PULLMAN — There were dunks at the end of the losing streaks, both of them toppling in the same instant after Washington State’s most improbable victory of the season.
There were the hapless, tough-luck Cougars, for once dunking and laughing and smiling their way to a win. There was Ben Howland, standing with his arms folded, out of timeouts and out of hope as D.J. Shelton twice dribbled past the indifferent Bruins defense for a pair of last-minute jams that served as two exclamation points.
Hey, when you do something that hasn’t been done since 1993, extra punctuation is necessary.
WSU didn’t have senior guard Mike Ladd, out with a left knee injury. It also didn’t have starting guard DaVonte Lacy, whose torn meniscus will keep him out for the rest of the season.
But in this 73-61 win over No. 23 UCLA (22-8, 12-5 Pac-12) before 4,268 at Beasley Coliseum, the Cougars had their pride, and they had reason to celebrate for the first time since January.
The win ended a nine-game losing streak. It also put a halt to UCLA’s 19-game road winning streak over WSU.
“It’s a huge confidence-builder,” said WSU coach Ken Bone, whose team improved to 12-18 and 3-14 in Pac-12 play, “that we can continue to do the right things and pull out a victory by doing that.”
Fans were starting to wonder. WSU had lost nine games in a row, players vowing after each setback — many of them decided by single-digits — that eventually, they were going to put it together and win some games.
This one started with a 25-4 run, the Cougars slicing UCLA’s man-to-man defense with a barrage of back-cuts and screens that led to many easy layups.
Even Lacy contributed from the bench, suggesting to an assistant coach that the Cougars run a certain play — a back-cut to Dexter Kernich-Drew — that he thought would work. It did.
“They were playing so tight, all we had to do was screen them,” said senior forward Brock Motum, who scored 20 points and grabbed 11 rebounds with his parents, sister, coach and three friends from Australia seated behind the WSU bench. “Once we set good screens, guys were wide open and we just had to make the passes.”

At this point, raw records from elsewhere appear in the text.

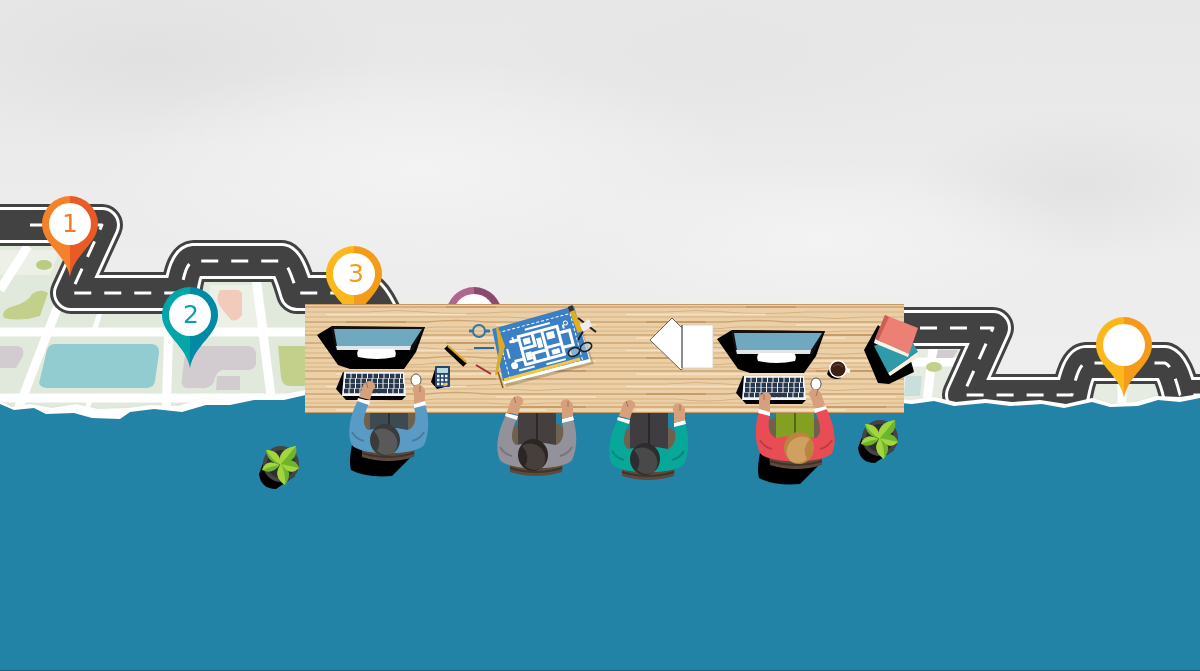
<!DOCTYPE html>
<html lang="en">
<head>
<meta charset="utf-8">
<title>Team roadmap</title>
<style>
:root{--sea:#2283a6;--asphalt:#424242;--wood:#ebcfa6;--grain:#cfa571;--land:#e1e9dc;--skin:#d7a07c;--screen:#6fa8bf;--leaf:#6db52d;--leaf-light:#a2d53f}
html,body{margin:0;height:100%;overflow:hidden;background:#ececec}
svg.scene{display:block;width:1200px;height:671px}
.road{fill:none;stroke-linejoin:round}
.kerb{stroke:var(--asphalt);stroke-width:42}
.edge{stroke:#fff;stroke-width:36}
.lane{stroke:var(--asphalt);stroke-width:30}
.dash{stroke:#fff;stroke-width:3;stroke-dasharray:17 13}
.street{fill:none;stroke:#fff}
.pin-number{font:25px "DejaVu Sans",Verdana,sans-serif;text-anchor:middle}
.orange{--a:#f58229;--b:#e95b25}
.teal{--a:#02a6a9;--b:#008aa6}
.amber{--a:#fcb81a;--b:#f49c1a}
.plum{--a:#b0668d;--b:#8a4a70}
.blue-shirt{--shirt:#5a9bc6;--legs:#3d4a52;--hair:#3b3b3b;--crown:#595959}
.grey-shirt{--shirt:#93929a;--legs:#45403f;--hair:#2b2523;--crown:#473f3c}
.teal-shirt{--shirt:#07a79a;--legs:#3f3d3f;--hair:#2d2d2d;--crown:#494949}
.red-shirt{--shirt:#ea4c55;--legs:#83a022;--hair:#b9853f;--crown:#cfa05f}
</style>
</head>
<body>
<svg class="scene" viewBox="0 0 1200 671" role="img" aria-label="Four colleagues at a shared desk, seen from above, in front of a road map with numbered stops">
<defs>
  <linearGradient id="sky" x1="0" y1="0" x2="0" y2="1">
    <stop offset="0" stop-color="#e7e7e7"/><stop offset=".3" stop-color="#ececec"/><stop offset="1" stop-color="#f1f1f1"/>
  </linearGradient>
  <radialGradient id="smudge"><stop offset="0" stop-color="#d9d9d9" stop-opacity=".5"/><stop offset="1" stop-color="#d9d9d9" stop-opacity="0"/></radialGradient>
  <radialGradient id="glow"><stop offset="0" stop-color="#f3f3f3"/><stop offset="1" stop-color="#f3f3f3" stop-opacity="0"/></radialGradient>
  <filter id="soft" x="-5%" y="-20%" width="110%" height="150%"><feDropShadow dx="0" dy="2" stdDeviation="1.5" flood-color="#0b3a4c" flood-opacity=".6"/></filter>
  <pattern id="wood-grain" width="300" height="36" x="306" y="304" patternUnits="userSpaceOnUse">
    <rect width="300" height="36" fill="var(--wood)"/>
    <g fill="none" stroke="var(--grain)">
      <path d="M0 3H300M0 18H120Q150 15 180 18H300M0 31H300" stroke-width="1.5"/>
      <path d="M0 8H60Q90 5 120 8T200 8H300M0 13H200Q230 16 260 13H300M0 23H70Q100 27 130 23H300M0 27H180Q210 30 240 27H300" opacity=".7"/>
      <path d="M20 10.5H160M190 21H290M30 34H240" stroke="#f6e2c2" stroke-width="1.5"/>
      <path d="M40 18H100M210 31H280M140 3H190" stroke="#b98a52"/>
    </g>
  </pattern>
  <clipPath id="map-left"><path d="M0 238H104L76 294H184L198 262H286L302 294H330V425H0Z"/></clipPath>
  <clipPath id="map-right"><path d="M890 335H988L966 390V410H890ZM1092 372H1160L1176 410H1080Z"/></clipPath>
  <path id="road-left" d="M-10 225H102L71 293H181Q185 262 194 261H282Q288 262 297 293H366Q374 296 388 330"/>
  <path id="road-right" d="M890 328H993L963 395H1072Q1078 364 1086 363H1165Q1173 366 1180 395H1210"/>

  <g id="pin">
    <path d="M0 53C-4 30-28 20-28 0A28 28 0 0 1 0-28Z" fill="var(--a)"/>
    <path d="M0 53C4 30 28 20 28 0A28 28 0 0 0 0-28Z" fill="var(--b)"/>
    <circle r="21" fill="#fff"/>
  </g>

  <g id="workstation">
    <path d="M332 326L317 335L338 365L350 369H404L416 352L425 327Z"/>
    <path d="M331 327H425L413 350H336Z" fill="#111"/>
    <path d="M334 329H422L411 346H337Z" fill="var(--screen)"/>
    <path d="M336 346H411L410 350H337Z" fill="#dfe5e8"/>
    <path d="M359 349H394Q397 352 395 357Q377 361 358 357Q356 352 359 349Z" fill="#fff"/>
    <path d="M343 372L336 389L346 400H402L406 396Z"/>
    <path d="M344 372H404L406 396H342Z" fill="#f3f5f6"/>
    <g fill="none" stroke="#28384f" stroke-width="4.4" stroke-dasharray="4.5 1"><path d="M346 376H403M345 381H403M345 386H404M344 391H404"/></g>
    <path d="M361 391H387" stroke="#28384f" stroke-width="4"/>
  </g>

  <path id="chair-shadow" d="M-34-4Q-40 20-37 30Q-22 38 4 36L26 14Z"/>
  <g id="seat">
    <path d="M-25-26L-18-30H22L28-26L26 8H-25Z" fill="#6e624f"/>
    <path d="M-18-60H20V6H-18Z" fill="var(--legs)"/>
    <path d="M1-60V-8" stroke="#000" stroke-opacity=".35" stroke-width="2"/>
    <path d="M-26 6Q0 14 27 6L26 18Q0 26-26 18Z" fill="#5c4a3d"/>
    <path d="M-26 14Q0 22 26 14" fill="none" stroke="#423329" stroke-width="2"/>
  </g>
  <g id="colleague">
    <path d="M-30-39C-37-26-42-6-36 6C-28 17 28 17 36 6C42-6 41-24 37-35L26-32C29-20 27-12 20-9Q0-14-20-9C-27-14-24-24-19-36Z" fill="var(--shirt)"/>
    <path d="M-36-7Q-32 0-24 2M36-7Q32 0 24 2" fill="none" stroke="#000" stroke-opacity=".2" stroke-width="2"/>
    <path d="M-30-41L-18-38L-19-34L-31-38ZM37-38L26-35V-31L38-34Z" fill="#fff"/>
    <path d="M-29-42L-25-54Q-19-61-14-56Q-11-52-15-49L-18-39Z" fill="var(--skin)"/>
    <path d="M37-38V-49Q33-57 27-54Q23-51 26-46V-35Z" fill="var(--skin)"/>
    <path d="M-22-57L-20-51M32-53V-47" stroke="#a8704f" fill="none"/>
    <ellipse cx="-3" cy="1" rx="15" ry="16" fill="var(--hair)"/>
    <path d="M-14-8Q-4-14 6-5Q13 5 6 14Q-3 19-11 12Q-5 2-14-8Z" fill="var(--crown)"/>
  </g>

  <g id="plant">
    <path d="M-15-9L-22 10Q-20 25-5 25L14 12Z"/>
    <circle r="18" fill="#454545"/><circle r="14" fill="#2e2e2e"/>
    <g fill="var(--leaf)">
      <path d="M0 1Q-14-2-15-14Q-1-14 0 1Z"/>
      <path d="M-1 1Q-9 11-19 6Q-15-6-1 1Z"/>
      <path d="M0 0Q13-9 18 4Q9 13 0 0Z"/>
      <path d="M0 0Q14 7 4 21Q-9 12 0 0Z"/>
      <path d="M-1 1Q-4-15 15-18Q18-3-1 1Z"/>
    </g>
    <g fill="var(--leaf-light)">
      <path d="M0 1Q-9-4-15-14Q-1-14 0 1Z"/>
      <path d="M-1 1Q-10 2-19 6Q-15-6-1 1Z"/>
      <path d="M0 0Q9 2 18 4Q9 13 0 0Z"/>
      <path d="M0 0Q5 10 4 21Q-9 12 0 0Z"/>
      <path d="M-1 1Q-4-15 15-18Q7-8-1 1Z"/>
    </g>
  </g>
</defs>

<g id="backdrop">
  <rect width="1200" height="671" fill="url(#sky)"/>
  <ellipse cx="150" cy="60" rx="250" ry="90" fill="url(#smudge)"/>
  <ellipse cx="1080" cy="185" rx="170" ry="75" fill="url(#smudge)"/>
  <ellipse cx="720" cy="70" rx="260" ry="80" fill="url(#smudge)" opacity=".4"/>
  <ellipse cx="420" cy="170" rx="320" ry="110" fill="url(#glow)"/>
  <ellipse cx="820" cy="240" rx="260" ry="80" fill="url(#glow)"/>
</g>

<g id="city-map">
  <g clip-path="url(#map-left)">
    <rect y="230" width="340" height="200" fill="var(--land)"/>
    <path d="M0 250H60L50 275H0ZM210 285H262L268 330H206Z" fill="#edf0e6"/>
    <ellipse cx="44" cy="265" rx="8" ry="5" fill="#b9cc82"/>
    <path d="M4 318Q0 310 14 306Q28 302 32 294Q40 288 48 293L40 316Q22 322 4 318Z" fill="#c3d08c"/>
    <path d="M0 346H18Q26 348 22 358L16 368H0Z" fill="#d2cbd0"/>
    <path d="M54 344H152Q160 345 159 353L155 381Q154 388 146 388H46Q37 387 40 379L47 350Q49 344 54 344Z" fill="#93ccd0"/>
    <path d="M220 290H238Q243 291 242 298V315Q238 322 231 320L222 309Q214 300 220 290Z" fill="#f2cbbd"/>
    <path d="M186 346H248Q256 347 256 354V364Q254 371 246 370H222Q216 372 214 382Q210 389 200 388H186Q180 386 182 378Z" fill="#d2cbd0"/>
    <path d="M278 346H320V386H290Q282 386 281 377Z" fill="#c3d08c"/>
    <path d="M217 376H240V390H216Z" fill="#d2cbd0"/>
    <g class="street">
      <path d="M0 332H330M0 398H330" stroke-width="9"/>
      <path d="M66 285L14 420M170 285L166 420M254 262L274 420M0 290L28 246" stroke-width="9"/>
      <path d="M100 312L94 332M212 400L214 420M90 400L84 420M306 262L330 380" stroke-width="5"/>
    </g>
  </g>
  <g clip-path="url(#map-right)">
    <rect x="880" y="330" width="310" height="80" fill="#e6ece1"/>
    <path class="street" d="M890 362H990M934 340L926 410M1122 370V410" stroke-width="9"/>
    <path d="M938 350H958L953 358H936Z" fill="#d2cbd0"/>
    <ellipse cx="934" cy="367" rx="8" ry="5" fill="#c3d08c"/>
    <path d="M906 376H922L920 396H904Z" fill="#c9dfdc"/>
  </g>
</g>

<g id="roads">
  <g class="road"><use href="#road-left" class="kerb"/><use href="#road-left" class="edge"/><use href="#road-left" class="lane"/><path class="dash" d="M30 225H102L71 293H181Q185 262 194 261H282Q288 262 297 293H366"/></g>
  <g class="road"><use href="#road-right" class="kerb"/><use href="#road-right" class="edge"/><use href="#road-right" class="lane"/><use href="#road-right" class="dash"/></g>
</g>

<g id="torn-sea">
  <path d="M0 401L12 407L30 404L52 408L76 404L98 409L128 408L150 405L178 406L200 399L224 400L250 396L280 395L310 389V405H890V398L910 400L934 397L956 402L985 399L1012 402L1040 400L1066 404L1092 398L1112 404L1136 402L1156 396L1180 397L1200 394V430H0Z" fill="#fff" filter="url(#soft)"/>
  <path d="M0 404L14 410L34 408L46 414L74 413L92 418L120 419L130 412L154 409L182 412L206 405L230 405L254 400L284 400L310 394V405H890V402L912 404L934 401L954 406L986 403L1010 406L1042 404L1064 408L1092 402L1110 407L1138 406L1158 400L1180 402L1200 398V671H0Z" fill="var(--sea)"/>
  <path d="M0 670.5H1200" stroke="#17627f"/>
</g>

<g id="stops">
  <use href="#pin" class="orange" x="70" y="224"/><text class="pin-number" x="70" y="232" fill="#f07a28">1</text>
  <use href="#pin" class="teal" x="190" y="315"/><text class="pin-number" x="191" y="323" fill="#0aa0ac">2</text>
  <use href="#pin" class="amber" x="354" y="274"/><text class="pin-number" x="356" y="282" fill="#f59a1c">3</text>
  <use href="#pin" class="plum" x="474" y="315"/>
  <use href="#pin" class="amber" x="1124" y="345"/>
</g>

<g id="plants"><use href="#plant" x="281" y="464"/><use href="#plant" x="880" y="438"/></g>

<g id="seats">
  <use href="#chair-shadow" x="388" y="440"/>
  <use href="#chair-shadow" x="796" y="448"/>
  <use href="#seat" class="blue-shirt" x="388" y="439"/>
  <use href="#seat" class="grey-shirt" x="536" y="454"/>
  <use href="#seat" class="teal-shirt" x="648" y="458"/>
  <use href="#seat" class="red-shirt" transform="translate(796 447) scale(-1 1)"/>
</g>

<g id="desk">
  <rect x="305" y="304" width="599" height="109" fill="url(#wood-grain)"/>
  <path d="M305 304.5H904M305 412.5H904" stroke="#c39a66"/>
  <use href="#workstation"/>
  <use href="#workstation" x="400" y="4"/>

  <g id="calculator">
    <path d="M436 366L431 382L437 389L449 386Z"/>
    <rect x="435" y="366" width="15" height="21" rx="1" fill="#24466d"/>
    <rect x="437" y="368" width="11" height="5" fill="#b8d8dd"/>
    <path d="M437 376H448M437 380H448M437 384H448" stroke="#f2f2f2" stroke-width="2.5" stroke-dasharray="2.5 1.5"/>
    <path d="M445 383V386" stroke="#f0b52a" stroke-width="3"/>
  </g>
  <g id="pens" fill="none">
    <path d="M446 347L465 365" stroke="#000" stroke-width="5"/><path d="M448 346L466 362" stroke="#d8a51e" stroke-width="2"/>
    <path d="M476 365L491 374" stroke="#a32d36" stroke-width="2"/><path d="M474 348H494" stroke="#2b6a96" stroke-width="2"/>
    <circle cx="479" cy="331" r="6" stroke="#2f78a6" stroke-width="2"/><path d="M469 331H473M485 331H490" stroke="#2f78a6" stroke-width="3"/>
  </g>
  <g id="blueprint">
    <path d="M494 332L574 308L594 364L506 387Z" fill="#6c5434" opacity=".3"/>
    <path d="M492 330L574 307L591 362L504 384Z" fill="#fff"/>
    <path d="M492 329L574 306L589 359L503 381Z" fill="#3b7fc4"/>
    <g transform="translate(541 344) rotate(-15)" fill="none" stroke="#fff">
      <path d="M-39-22H36V27H-39Z" stroke-dasharray="3 2"/>
      <path d="M-20-13H20V16H-20ZM-20 0H-6V-13M4-13V16M4 5H20M-10 16V7H4M-30-10H-20M-30 10H-20M20-6H31V9H20" stroke-width="3"/>
      <path d="M-16-9H-10V-4H-16ZM8-9H15V-3H8ZM-17 5H-12V12H-17ZM9 9H16V13H9ZM-3-6H1V3H-3Z" fill="#fff"/>
      <path d="M-34-4V6M-26-14V-8M26-13V-9M26 14V20M-28 20H-12M0 21H20M-12-18H14" stroke-width="2"/>
      <circle cx="-31" cy="14" r="3" fill="#fff"/><circle cx="29" cy="-14" r="2"/>
    </g>
    <path d="M497 327L504 346L496 375L500 350Z" fill="#dbab27" stroke="#dbab27" stroke-width="2"/>
    <path d="M504 380L580 359" stroke="#f1ca45" stroke-width="3"/>
    <path d="M571 308L580 332" stroke="#e3ae1e" stroke-width="5"/><path d="M570 306L572 311" stroke="#333" stroke-width="5"/>
    <path d="M578 318L596 332M578 340L588 323" stroke="#1e1e1e" stroke-width="2"/>
    <path d="M580 325L589 319L592 326L583 332Z" fill="#eee"/>
    <g fill="#b6d1df" fill-opacity=".6" stroke="#1e1e1e" stroke-width="1.6"><ellipse cx="574" cy="352" rx="6" ry="4" transform="rotate(-25 574 352)"/><ellipse cx="586" cy="347" rx="6" ry="4" transform="rotate(-25 586 347)"/></g>
    <path d="M498 372L503 388" stroke="#8a5a22" stroke-width="1.5"/>
  </g>
  <g id="papers">
    <path d="M650 340L672 318L704 350L681 370Z" fill="#fff" stroke="#444" stroke-width=".8"/>
    <rect x="682" y="325" width="31" height="43" fill="#fff" stroke="#ccc" stroke-width=".8"/>
    <path d="M682 325V368" stroke="#333"/>
  </g>
  <g id="coffee">
    <path d="M831 364L827 374Q832 381 841 378Z"/>
    <circle cx="838" cy="369" r="9" fill="#fff"/><path d="M846 370L850 371" stroke="#fff" stroke-width="4"/>
    <circle cx="838" cy="369" r="7.5" fill="#3d1f14"/><path d="M833 367Q838 362 843 367" stroke="#79503a" fill="none"/>
  </g>
  <g id="books">
    <path d="M878 325L864 350L878 383L889 384L914 372L908 350Z"/>
    <path d="M874 346L907 332L918 352L888 373Z" fill="#2f9aa8"/>
    <path d="M888 373L918 352L917 358L890 376Z" fill="#f6f1e2"/>
    <path d="M885 315L918 328L909 354L875 339Z" fill="#ec8074"/>
    <path d="M885 315L875 339L878 341L889 317Z" fill="#c95f56"/>
    <path d="M875 339L909 354L908 357L874 343Z" fill="#fbf4e6"/>
  </g>
</g>

<g id="team">
  <g id="mice" fill="#fff" stroke="#333" stroke-width=".8"><ellipse cx="416" cy="380" rx="5" ry="6"/><ellipse cx="816" cy="384" rx="5" ry="6"/></g>
  <use href="#colleague" class="blue-shirt" x="388" y="439"/>
  <use href="#colleague" class="grey-shirt" x="536" y="454"/>
  <use href="#colleague" class="teal-shirt" x="648" y="458"/>
  <use href="#colleague" class="red-shirt" transform="translate(796 447) scale(-1 1)"/>
</g>
</svg>
</body>
</html>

Even when the Cougars missed, they usually got it back. They dominated UCLA on the glass, outrebounding the bigger, more athletic Bruins by a 46-23 margin, claiming almost as many offensive rebounds (21, off 29 missed field goals) as UCLA had total.
No wonder the Cougars outscored the Bruins 44-20 in the paint.
Kernich-Drew was a surprise leader in that effort, grabbing a career-high 11 rebounds to go along with 11 points. He also played 39 minutes as WSU used a seven-man rotation with Lacy sidelined. Motum and Royce Woolridge played the entire game.
“We’re not the biggest team, so we’re going to do whatever we can to try to scrap and win the game,” Kernich-Drew said. “Mike wasn’t playing, DaVonte wasn’t playing. … I just tried to do what I could do out there, get as many boards and secure the ball for us.”
Because WSU was so proficient in that area, the late-game collapse didn’t happen this time. The Cougars had their lead trimmed to 37-31 early in the second half, but built it back to 14 with 7:12 to go after back-to-back buckets by Woolridge and Motum.
And despite WSU’s 17 turnovers — a bunch of them in the final minutes once the desperate Bruins started pressing — UCLA never got closer than eight points the rest of the way, as WSU made nine of its final 10 free-throw attempts.
Will DiIorio delivered the final blow, taking a long pass from Motum, dribbling and jamming on Kyle Anderson as he was fouled.
The sparse crowd erupted. WSU led 69-57 with 1:17 to play. UCLA was done, the giant slain, the streaks history.
“We’ve been scrutinized quite a bit — how bad we are, we’ve lost this game and that game and how we lose the games and everything else,” Bone said. “It’s nice to go out and beat a quality team and play good basketball.”
“It could have been easy to give up a long time ago,” Motum said. “I’m proud of these guys.”